Again, Raje has used the “efficiency” argument to justify this unilateral rewriting of the role of the State. The draft “Policy for Public Private Partnership (PPP) in School Education, 2015” available on the Rajasthan Education website justifies turning over government schools to the private sector because of ostensibly “better learning outcome in private schools despite lower per student expenditure.” Not only is this not true – a 5-year study by the Azim Premji Foundation in Andhra Pradesh concluded, “contrary to general perception, fee-charging private schools are not able to ensure better learning for children from disadvantaged rural sections as compared to government schools” – this is a remarkable admission of failure by the Chief Minister. State run schools and hospitals such as Kendriya Vidyalayas and AIIMS can and do provide excellent service at par with the best private organizations. On the other hand, large numbers of private schools and healthcare providers have been indicted for poor performance and mal-intent. Private health operators have been found conducting unnecessary procedures on unsuspecting patients when the Government is paying. Private schools and hospitals are notorious for sending back students and patients for inability to pay fees. There is no guarantee that this will not happen in case of delays by the Government in transferring money to the private entity in question.

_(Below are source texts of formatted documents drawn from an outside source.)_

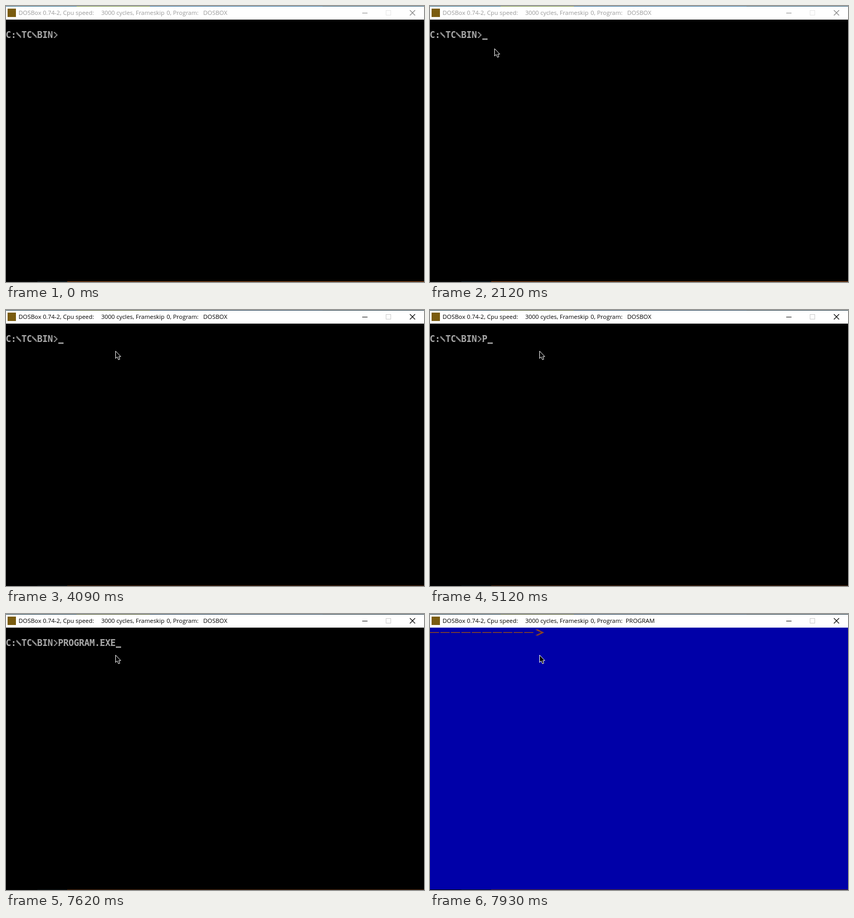
Animation of 799 by 527 pixels, one loop 8 s. Source, as an HTML page with a canvas:

```html
<!DOCTYPE html>
<html lang="en">
<head>
<meta charset="utf-8">
<title>DOSBox</title>
<style>
  html, body { margin: 0; width: 100%; height: 100%; overflow: hidden; background: #000; }
  canvas { display: block; }
</style>
</head>
<body>
<canvas id="stage" width="799" height="527"></canvas>
<script>
const ctx = document.getElementById('stage').getContext('2d');
const W = 799, H = 527, LOOP = 8000;
const FOCUS = 4090, RUN = 7760, SECOND = 7930;
const STEP = 120;            // screen refresh interval
const CW = 10, ROW = 20, TOP = 26;
const GREY = '#a8a8a8', BROWN = '#a85400';
const PROMPT = 'C:\\TC\\BIN>', COMMAND = 'PROGRAM.EXE';

// Runs of cursor flips, one per refresh: [start, flips]
const BLINKS = [
  [120, 3], [640, 6], [1520, 6], [2390, 4], [3060, 8],
  [4210, 1], [4460, 4], [5120, 6], [6000, 8], [7110, 5]
];
// Pointer path: [time, x, y]
const PATH = [[1160, 343, 306], [1520, 96, 18], [1880, 123, 81], [3580, 123, 81], [3940, 209, 78]];

const clamp = (v, lo, hi) => Math.min(hi, Math.max(lo, v));
const stepsSince = (t, start) => Math.floor((t - start) / STEP);

function rect(color, x, y, w, h) {
  ctx.fillStyle = color;
  ctx.fillRect(x, y, w, h);
}

function cursorShown(t) {
  const flips = BLINKS.reduce((sum, [start, n]) => sum + clamp(stepsSince(t, start) + 1, 0, n), 0);
  return flips % 2 === 1;
}

// Two slow keys, then the rest at an even pace
function typedCount(t) {
  if (t < 6000) return (t >= 4870) + (t >= 5750);
  return Math.min(COMMAND.length, 2 + Math.floor(stepsSince(t, 6000) * 1.5));
}

function pointerAt(t) {
  if (t < PATH[0][0]) return null;
  const i = PATH.findLastIndex(p => p[0] <= t);
  const [t0, x0, y0] = PATH[i];
  const [t1, x1, y1] = PATH[Math.min(i + 1, PATH.length - 1)];
  const k = t1 > t0 ? stepsSince(t, t0) * STEP / (t1 - t0) : 0;
  return [Math.round(x0 + (x1 - x0) * k), Math.round(y0 + (y1 - y0) * k)];
}

function glyph(ch, x, y, color, cellW) {
  const sx = cellW / 8, sy = ROW / 16;
  const part = (c, r, w) => rect(color, x + c * sx, y + r * sy, w * sx, sy);
  if (ch === '-') {
    part(0, 7, 7);
  } else if (ch === '>') {
    for (let i = 0; i < 9; i++) part(5 - Math.abs(4 - i), 3 + i, 2);
  } else if (ch === '\\') {
    for (let i = 0; i < 9; i++) {
      const from = Math.max(0, i - 2);
      part(from, 3 + i, Math.min(6, i) - from + 1);
    }
  } else {
    ctx.fillStyle = color;
    ctx.font = 'bold 17px "DejaVu Sans Mono", monospace';
    ctx.textAlign = 'center';
    ctx.fillText(ch, x + 4.5, y + 15);
    // slab feet on the left stem
    if ('BPRE'.includes(ch)) [2, 11].forEach(row => part(0, row, 2));
  }
}

function write(text, x, y, color, cellW = CW) {
  [...text].forEach((ch, i) => glyph(ch, x + i * cellW, y, color, cellW));
}

// One-pixel slice of desktop, dimmer while the window has focus
function strip(y, active, stops) {
  ctx.globalAlpha = active ? 0.48 : 1;
  stops.forEach(([x, color], i) => {
    const end = i + 1 < stops.length ? stops[i + 1][0] : W;
    rect(color, x, y, end - x, 1);
  });
  ctx.globalAlpha = 1;
}

function titleBar(t, active) {
  rect('#fff', 0, 1, W, TOP - 1);
  rect('#7a5c10', 3, 5, 16, 16);

  ctx.fillStyle = active ? '#000' : '#999';
  ctx.font = '11.4px "Open Sans", "Noto Sans", sans-serif';
  ctx.textAlign = 'left';
  const name = t < RUN ? ['DOSBOX', 377] : ['PROGRAM', 374];
  [['DOSBox 0.74-2, Cpu speed:', 24], ['3000 cycles, Frameskip', 182], ['0, Program:', 307], name]
    .forEach(([text, x]) => ctx.fillText(text, x, 17));

  const ink = active ? '#000' : '#858585';
  rect(ink, 681, 13, 10, 1);
  ctx.lineWidth = 1;
  ctx.strokeStyle = active ? '#ccc' : '#e6e6e6';
  ctx.strokeRect(726.5, 8.5, 9, 9);
  ctx.strokeStyle = ink;
  ctx.lineWidth = 1.2;
  ctx.beginPath();
  ctx.moveTo(772, 8);
  ctx.lineTo(782, 18);
  ctx.moveTo(782, 8);
  ctx.lineTo(772, 18);
  ctx.stroke();
}

function shell(t) {
  const line = PROMPT + COMMAND.slice(0, typedCount(t));
  write(line, 0, TOP + ROW, GREY);
  if (cursorShown(t)) rect(GREY, line.length * CW, 62, CW, 2.5);
}

function program(t) {
  const first = t < SECOND;
  rect('#0000a8', 0, TOP, W, H - TOP);
  write('-'.repeat(first ? 4 : 10) + '>', 0, TOP, BROWN, 2 * CW);
  if (first) rect('#00a8a8', 100, TOP, 2 * CW, ROW);
}

function pointer(t) {
  const at = pointerAt(t);
  if (!at) return;
  ctx.save();
  ctx.translate(at[0] + 0.5, at[1] + 0.5);
  const arrow = new Path2D('M0 0V14L3 11L5.5 16.5L8 15.5L6 10.5H10Z');
  ctx.fillStyle = '#000';
  ctx.fill(arrow);
  ctx.strokeStyle = '#fff';
  ctx.lineWidth = 1;
  ctx.stroke(arrow);
  ctx.restore();
}

function draw(t) {
  const active = t >= FOCUS;
  rect('#000', 0, 0, W, H);
  titleBar(t, active);
  (t < RUN ? shell : program)(t);
  rect('#000', 0, H - 1, W, 1);
  strip(0, active, [[0, '#2b6d8c'], [135, '#75903a'], [275, '#2a6c9c'], [605, '#2c5c78']]);
  strip(H - 1, active, [[0, '#101010'], [60, '#26343a'], [117, '#b5622a']]);
  pointer(t);
}

const start = performance.now();
function tick() {
  draw((performance.now() - start) % LOOP);
  requestAnimationFrame(tick);
}
tick();
</script>
</body>
</html>
```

There is no question that public health and education sectors need reform; however, that “reform” should become shorthand for deregulation and/or privatization in all cases is reflective of a blinkered and anti-poor mindset. Markets typically fail to provide public goods and what is needed is an expansion of the State not its rollback. When faced with an increasingly exploitative health situation in the state, the Congress Government under Gehlot expanded health security through universal free diagnosis and free medicines, a move that received much commendation from the World Health Organization. On the other hand, the BJP Government in the state has thrown up its hands in despair and decided to outsource core functions of the Government – a mandate it just does not have. Under Raje, the BJP Government of Rajasthan is creating a template for a truly socially and economically right wing State, which is already being emulated by other BJP state governments. In this conception, in addition to the cow protection police outposts and saffronization of education, the social justice imperatives of the state are delegitimized and eliminated as inefficient doles. However, going down this road will fundamentally alter the nature and role of the Indian state as conceived in the Constitution. The last election focused much on individuals; the coming election will have to be fought on the role of the State.